Lines with "COLUMNS": report how many there are in the listing below, giving the number and nothing else.

#### Provided information:

---

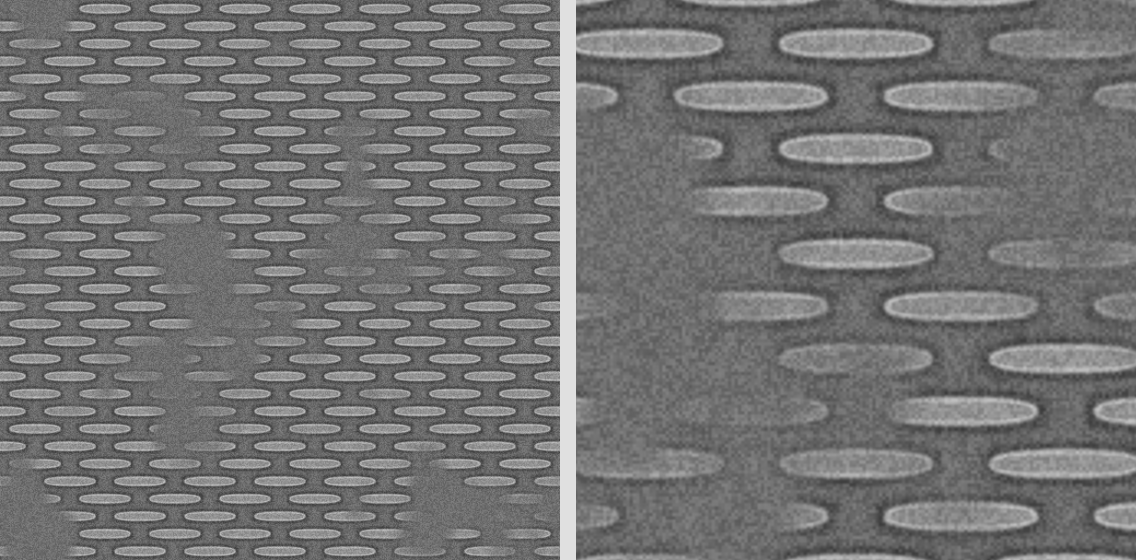
Left, the full canvas; right, a detail of the centre.
This pattern is drawn by a Shadertoy shader. Its source:

```glsl
// Embossed metal sheet: staggered rows of long rounded slots with a bright rim
// and a dark halo, rubbed flat in patches by wrapping noise, under fine grain.
// Slots are superellipses; every repeat and noise period is whole, so it tiles.

#define COLUMNS 8.0
#define ROWS 32.0
#define SLOT_HALF vec2(1.47, 0.285)  // in row heights
#define SLOT_POWER 2.6               // 2 = ellipse, higher = squarer
#define BASE_TONE 0.432
#define FACE_LIFT 0.135
#define RIM_LIFT 0.125
#define HALO_DEPTH 0.10
#define WEAR_START 0.53
#define WEAR_END 0.79
#define GRAIN_CELLS 512.0
#define GRAIN_AMOUNT 0.13

const float TAU = 6.2831853;

float hash(vec2 cell) {
    uvec2 q = uvec2(ivec2(cell)) * uvec2(1597334673u, 3812015801u);
    uint n = (q.x ^ q.y) * 1597334673u;
    n = (n ^ (n >> 15)) * 2246822519u;
    n ^= n >> 13;
    return float(n >> 8) / 16777216.0;
}

// Value noise over the unit canvas, wrapping after a whole number of cells.
float wrapNoise(vec2 uv, float cells, float seed) {
    vec2 p = uv * cells - 0.5;
    vec2 i = floor(p);
    vec2 f = p - i;
    f = f * f * (3.0 - 2.0 * f);
    vec2 a = mod(i, cells) + seed;
    vec2 b = mod(i + 1.0, cells) + seed;
    return mix(mix(hash(a), hash(vec2(b.x, a.y)), f.x),
               mix(hash(vec2(a.x, b.y)), hash(b), f.x), f.y);
}

// Approximate signed distance to a superellipse: value over gradient length.
float slotDistance(vec2 p) {
    vec2 q = max(abs(p) / SLOT_HALF, 0.001);
    vec2 powered = pow(q, vec2(SLOT_POWER));
    float k = pow(powered.x + powered.y, 1.0 / SLOT_POWER);
    vec2 gradient = pow(q / k, vec2(SLOT_POWER - 1.0)) / SLOT_HALF;
    return (k - 1.0) / length(gradient);
}

float bell(float x, float width) {
    x /= width;
    return exp(-x * x);
}

// Tone added by one slot: raised face, bright rim, dark halo and wide shade.
float slotRelief(float d, float pixel) {
    float soft = max(0.045, 0.7 * pixel);
    float inside = 1.0 - smoothstep(-soft, soft, d);
    float rim = bell(d + 0.075, 0.06);
    float halo = bell(d - 0.075, 0.085);
    float shade = bell(max(d, 0.0), 0.28) * (1.0 - inside);
    return FACE_LIFT * inside + RIM_LIFT * rim - HALO_DEPTH * halo - 0.03 * shade;
}

// Patchy wear, heavier along a broad diagonal band.
float wearField(vec2 uv) {
    float patches = 0.5 * wrapNoise(uv, 7.0, 11.0)
                  + 0.32 * wrapNoise(uv, 15.0, 37.0)
                  + 0.18 * wrapNoise(uv, 34.0, 71.0);
    return patches + 0.09 * cos(TAU * (uv.x + uv.y - 0.95));
}

void mainImage(out vec4 fragColor, in vec2 fragCoord) {
    vec2 uv = fragCoord / iResolution.xy;
    float pixel = ROWS / iResolution.y;
    float cellWidth = ROWS / COLUMNS;
    float wear = wearField(uv);
    float row = floor(uv.y * ROWS);
    float relief = 0.0;

    // Neighbouring rows are summed so that their halos overlap.
    for (float k = -1.0; k <= 1.0; k++) {
        float r = row + k;
        float x = uv.x * COLUMNS - 0.5 * mod(r, 2.0);
        float column = floor(x + 0.5);
        vec2 p = vec2((x - column) * cellWidth, uv.y * ROWS - r - 0.5);
        vec2 id = vec2(mod(column, COLUMNS), mod(r, ROWS));
        float slotWear = wear + 0.12 * (hash(id + 101.0) - 0.5);
        float strength = 1.0 - smoothstep(WEAR_START, WEAR_END, slotWear);
        relief += strength * slotRelief(slotDistance(p), pixel);
    }

    // Fine grain plus a slightly coarser mottling.
    float grain = wrapNoise(uv, GRAIN_CELLS, 211.0) - 0.5;
    float mottle = wrapNoise(uv, GRAIN_CELLS * 0.5, 853.0) - 0.5;
    float tone = BASE_TONE + relief + GRAIN_AMOUNT * (grain + 0.3 * mottle);
    fragColor = vec4(vec3(clamp(tone, 0.0, 1.0)), 1.0);
}
```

---

#### Solution:
4